Colin A. Young
State House News Service
If you live in Boston or any of more than three dozen other eastern Massachusetts communities, you could be sending vital data to public health officials with each flush of your toilet.
Through the end of the year, the sewage arriving at the Deer Island Treatment Plant will be tested three times a week for signs of the coronavirus, meant to serve as an early warning system for spikes in COVID-19 activity in communities that account for more than 40 percent of the state’s cases.
The Massachusetts Water Resources Authority board last week approved a six-month, $200,000 contract with Biobot Analytics, a startup founded by MIT graduates and faculty, to collect and test samples of wastewater arriving at two different intakes at Deer Island and to conduct rapid analysis for signs of the virus that causes COVID-19.
“Analysis of wastewater for the genetic signal (viral RNA) of the SARS-CoV-2 virus that causes COVID-19 is proving to be a cost effective approach to providing population level screening for outbreaks of COVID-19,” MWRA Executive Director Fred Laskey wrote to the board in a memo.
Biobot Analytics was the first company to demonstrate in the United States that it is possible to gauge levels of coronavirus activity by screening raw sewage.

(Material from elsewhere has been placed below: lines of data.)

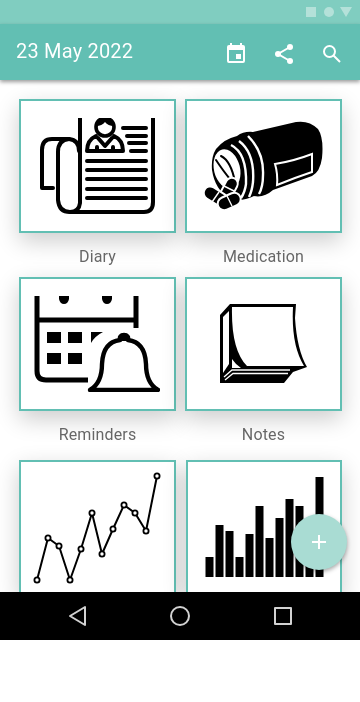
<!DOCTYPE html>
<html lang="en">
<head>
<meta charset="utf-8">
<title>Health diary home</title>
<style>
:root {
  --teal: #62bfb3;
  --teal-light: #80cdc0;
  --teal-pale: #a9dcd3;
  --status-icon: #b4e1d9;
  --label: #666;
  --ink: #000;
  --paper: #fff;
}
* { box-sizing: border-box; margin: 0; }
html, body { width: 360px; height: 702px; overflow: hidden; background: var(--paper); }
body { font-family: Roboto, "Liberation Sans", sans-serif; }
svg { display: block; }
a { color: inherit; text-decoration: none; }
.screen { position: relative; width: 360px; height: 640px; display: flex; flex-direction: column; overflow: hidden; }
.status-bar { height: 24px; flex: none; background: var(--teal-light); }
.app-bar { position: relative; z-index: 1; height: 56px; flex: none; display: flex; align-items: center; padding: 0 16px; background: var(--teal); color: var(--paper); box-shadow: 0 2px 4px rgba(0,0,0,.4); }
.app-bar h1 { flex: 1; padding-bottom: 2px; font-size: 20px; font-weight: 400; line-height: 24px; letter-spacing: .2px; }
.actions { display: flex; gap: 24px; padding-top: 4px; }
.actions svg { width: 24px; height: 24px; fill: var(--paper); }
.tiles { height: 512px; flex: none; overflow: hidden; display: grid; grid-template-columns: 157px 157px; grid-template-rows: 178px 183px 178px; column-gap: 9px; padding: 19px 18px 0 19px; }
.card { display: block; height: 134px; background: var(--paper); border: 2px solid var(--teal); box-shadow: 0 8px 22px rgba(0,0,0,.2); }
.card svg { width: 153px; height: 130px; }
.label { height: 44px; padding-top: 12px; text-align: center; font-size: 16px; line-height: 24px; letter-spacing: .15px; color: var(--label); }
.tile-bars { padding-left: 1px; }
.add { position: absolute; left: 291px; top: 514px; width: 56px; height: 56px; display: grid; place-items: center; border-radius: 50%; background: var(--teal-pale); box-shadow: 0 2px 4px rgba(0,0,0,.35); }
.nav-bar { position: relative; height: 48px; flex: none; background: var(--ink); }
.line { fill: none; stroke: var(--ink); stroke-linecap: round; stroke-linejoin: round; }
.cut { fill: none; stroke: var(--paper); }
.paper { fill: var(--paper); }
</style>
</head>
<body>
<main class="screen">
  <div class="status-bar">
    <svg width="360" height="24" fill="var(--status-icon)" aria-hidden="true">
      <rect x="306" y="7" width="10" height="10"/>
      <circle cx="329" cy="12" r="5"/>
      <polygon points="340,7 352,7 346,17"/>
    </svg>
  </div>

  <header class="app-bar">
    <h1>23 May 2022</h1>
    <nav class="actions">
      <a href="#" aria-label="Calendar"><svg viewBox="0 0 24 24"><path fill-rule="evenodd" d="M16 1v2H8V1H6v2H5Q3 3 3 5V19Q3 21 5 21H19Q21 21 21 19V5Q21 3 19 3H18V1ZM5 8H19V19H5Z"/><rect x="12" y="12" width="5" height="5"/></svg></a>
      <a href="#" aria-label="Share"><svg viewBox="0 0 24 24"><path d="M18 5 6 12 18 19" fill="none" stroke="var(--paper)" stroke-width="2"/><circle cx="18" cy="5" r="3"/><circle cx="6" cy="12" r="3"/><circle cx="18" cy="19" r="3"/></svg></a>
      <a href="#" aria-label="Search"><svg viewBox="0 0 24 24"><g fill="none" stroke="var(--paper)" stroke-width="2"><circle cx="9.5" cy="9.5" r="5.5"/><path d="M13.5 13.5 20 20"/></g></svg></a>
    </nav>
  </header>

  <section class="tiles">
    <article class="tile">
      <a class="card" href="#" aria-label="Open diary">
        <svg viewBox="21 101 153 130">
          <defs><clipPath id="diary-area"><rect x="38" y="118" width="120" height="96"/></clipPath></defs>
          <g class="line" stroke-width="4" clip-path="url(#diary-area)">
            <path d="M53 188H42V150Q42 139 52 139H69Q58 140 58 152V200Q59 212 70 212H144Q153 212 153 202V114"/>
            <path d="M69 139Q79 140 79 151M80 114V203Q79 212 70 212"/>
            <circle cx="105" cy="127" r="9" stroke-width="3.6"/>
            <path d="M96 126Q96 118 105 117Q114 118 114 126Q108 126 105 122Q102 126 96 126Z" fill="var(--ink)" stroke="none"/>
            <path d="M96 136Q87 140 87 151H97V147M114 136Q123 140 123 151H113V147M97 151H113M98 138 105 146 112 138"/>
            <path d="M123 128H146M127 136H146M129 143H146M131 151H146M87 161H146M87 170H146M87 179H146M87 189H146M87 198H146"/>
          </g>
        </svg>
      </a>
      <h2 class="label" style="font-weight:400">Diary</h2>
    </article>

    <article class="tile">
      <a class="card" href="#" aria-label="Open medication">
        <svg viewBox="187 101 153 130">
          <path d="M216 149Q224 139 237 136Q244 131 253 132L296 122Q309 120 318 129Q324 138 322 158Q320 172 312 176L273 190Q264 198 254 196Q242 202 230 199Q215 190 212 170Q211 157 216 149Z"/>
          <ellipse class="paper" cx="227" cy="169" rx="13" ry="20" transform="rotate(-14 227 169)"/>
          <path class="line" stroke-width="2" d="M221 156Q231 161 235 182M216 160Q224 172 230 179"/>
          <g class="cut" stroke-width="2.4">
            <path d="M231 145Q247 153 246 184Q245 192 241 198"/>
            <path d="M239 141Q255 153 253 182Q252 191 249 197"/>
            <path d="M248 136Q264 152 263 175Q263 187 259 194"/>
            <path d="M275 164 Q294 161 312 154V172Q294 178 277 185Q278 174 275 164Z" stroke-width="2"/>
          </g>
          <g stroke="var(--paper)" stroke-width="2">
            <rect x="217" y="183" width="24" height="12" rx="6" transform="rotate(-62 229 189)"/>
            <rect x="203" y="190" width="26" height="13" rx="6.5" transform="rotate(32 216 196)"/>
            <rect x="217" y="195" width="24" height="13" rx="6.5" transform="rotate(-24 229 201)"/>
            <path d="M224 186 234 191M219 192 212 202M227 196 232 206" stroke-width="1.4"/>
          </g>
        </svg>
      </a>
      <h2 class="label" style="font-weight:400">Medication</h2>
    </article>

    <article class="tile">
      <a class="card" href="#" aria-label="Open reminders">
        <svg viewBox="21 279 153 130">
          <defs><clipPath id="reminder-area"><rect x="34" y="296" width="126" height="96"/></clipPath></defs>
          <g clip-path="url(#reminder-area)">
            <path class="line" stroke-width="5" stroke-linecap="butt" style="stroke-linecap:butt" d="M37 290V371Q37 380 46 380H88M37 320H136M136 290V328"/>
            <path d="M59 296H69V299Q68 304 64 304Q60 304 59 299ZM102 296H112V299Q111 304 107 304Q103 304 102 299Z"/>
            <rect x="47" y="332" width="14" height="11"/>
            <rect x="68" y="332" width="14" height="11"/>
            <path d="M91 332H103Q95 336 91 343Z"/>
            <rect x="47" y="353" width="14" height="11"/>
            <rect x="68" y="353" width="14" height="11"/>
            <path class="line paper" style="fill:var(--paper)" stroke-width="4.4" d="M90 390Q102 383 102 364Q103 342 120 340Q119 335 124 335Q129 335 128 340Q145 342 146 364Q146 383 158 390Z"/>
            <path d="M120 341Q119 334 124 334Q129 334 128 341Z"/>
          </g>
        </svg>
      </a>
      <h2 class="label" style="font-weight:400">Reminders</h2>
    </article>

    <article class="tile">
      <a class="card" href="#" aria-label="Open notes">
        <svg viewBox="187 279 153 130">
          <path d="M220 315 230 304H296L295 318Q297 350 307 367L293 372 284 383H220Z"/>
          <path class="paper" d="M232 307H293Q291 345 304 366H247Q231 350 232 307Z"/>
          <path class="paper" d="M223 317 229 311V364L223 373Z"/>
          <path class="paper" d="M232 359Q236 365 241 368H232Z"/>
          <path class="cut" stroke-width="1.3" d="M224 377 232 370H290M225 380 233 373.5H288"/>
        </svg>
      </a>
      <h2 class="label" style="font-weight:400">Notes</h2>
    </article>

    <article class="tile">
      <a class="card" href="#" aria-label="Open line chart">
        <svg viewBox="21 462 153 130">
          <defs><circle id="point" r="2.6" fill="var(--paper)" stroke="var(--ink)" stroke-width="1.8"/></defs>
          <polyline class="line" stroke-width="2" points="37,580 48,538 59,546 70,580 81,549 92,513 102,554 113,529 124,505 135,513 146,531 157,476"/>
          <use href="#point" x="37" y="580"/><use href="#point" x="48" y="538"/><use href="#point" x="59" y="546"/><use href="#point" x="70" y="580"/><use href="#point" x="81" y="549"/><use href="#point" x="92" y="513"/><use href="#point" x="102" y="554"/><use href="#point" x="113" y="529"/><use href="#point" x="124" y="505"/><use href="#point" x="135" y="513"/><use href="#point" x="146" y="531"/><use href="#point" x="157" y="476"/>
        </svg>
      </a>
    </article>

    <article class="tile tile-bars">
      <a class="card" href="#" aria-label="Open bar chart">
        <svg viewBox="188 462 153 130">
          <path stroke="var(--ink)" stroke-width="8" d="M209.5 577V557M219.5 577V525M229.5 577V531M239.5 577V557M249.5 577V534M259.5 577V506M269.5 577V538M279.5 577V518M289.5 577V499M299.5 577V506M309.5 577V525M319.5 577V477"/>
        </svg>
      </a>
    </article>
  </section>

  <a class="add" href="#" aria-label="Add entry">
    <svg width="24" height="24" viewBox="0 0 24 24"><path d="M12 5V19M5 12H19" stroke="var(--paper)" stroke-width="2"/></svg>
  </a>

  <nav class="nav-bar" aria-label="System navigation">
    <svg width="360" height="48" fill="none" stroke="#d2d2d2" stroke-width="2" stroke-linejoin="round" aria-hidden="true">
      <polygon points="70,24 85,15 85,33"/>
      <circle cx="180" cy="24" r="9"/>
      <rect x="275" y="16" width="16" height="16"/>
    </svg>
  </nav>
</main>
</body>
</html>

The company looked at samples provided by the MWRA and determined that signs of the virus “were significantly higher than expected based on clinically confirmed cases in Massachusetts as of March 25.”
Laskey said Biobot eventually provided pro bono services to more than 400 treatment facilities in 43 states, and requested additional wastewater samples from MWRA. Those samples, he said, were used to establish a baseline for the communities that send wastewater to Deer Island from January through May.
“This data series tracks well with and precedes the reports of new clinically established cases by about seven days,” Laskey wrote.
In other words, signs that more people are becoming infected with COVID-19 and that the virus is spreading more show up in wastewater about a week before testing sites and hospitals start seeing increases in sick patients.
The partnership between MWRA and Biobot that began in early March has continued, and the authority said in a presentation to board members last week that raw data from Deer Island collected the week of June 15 “shows continued downward trend” in the prevalence of the coronavirus.
Authority officials noted that those samples were collected after Phase 2 of the state’s reopening began and after some of the large demonstrations that were held in Boston and other communities.
“This pilot program will take this approach a step further by continuing the regular analyses of the wastewater and trending of the signal from the MWRA service area for the remainder of calendar 2020,” Laskey wrote. “MWRA will likely use the lessons learned from this pilot program to establish a long-term program through a competitive bid process for 2021 and beyond for as long as COVID-19 continues to be a public health threat. We will also use the results to evaluate a longer term program that could inform additional public health initiatives or concerns.”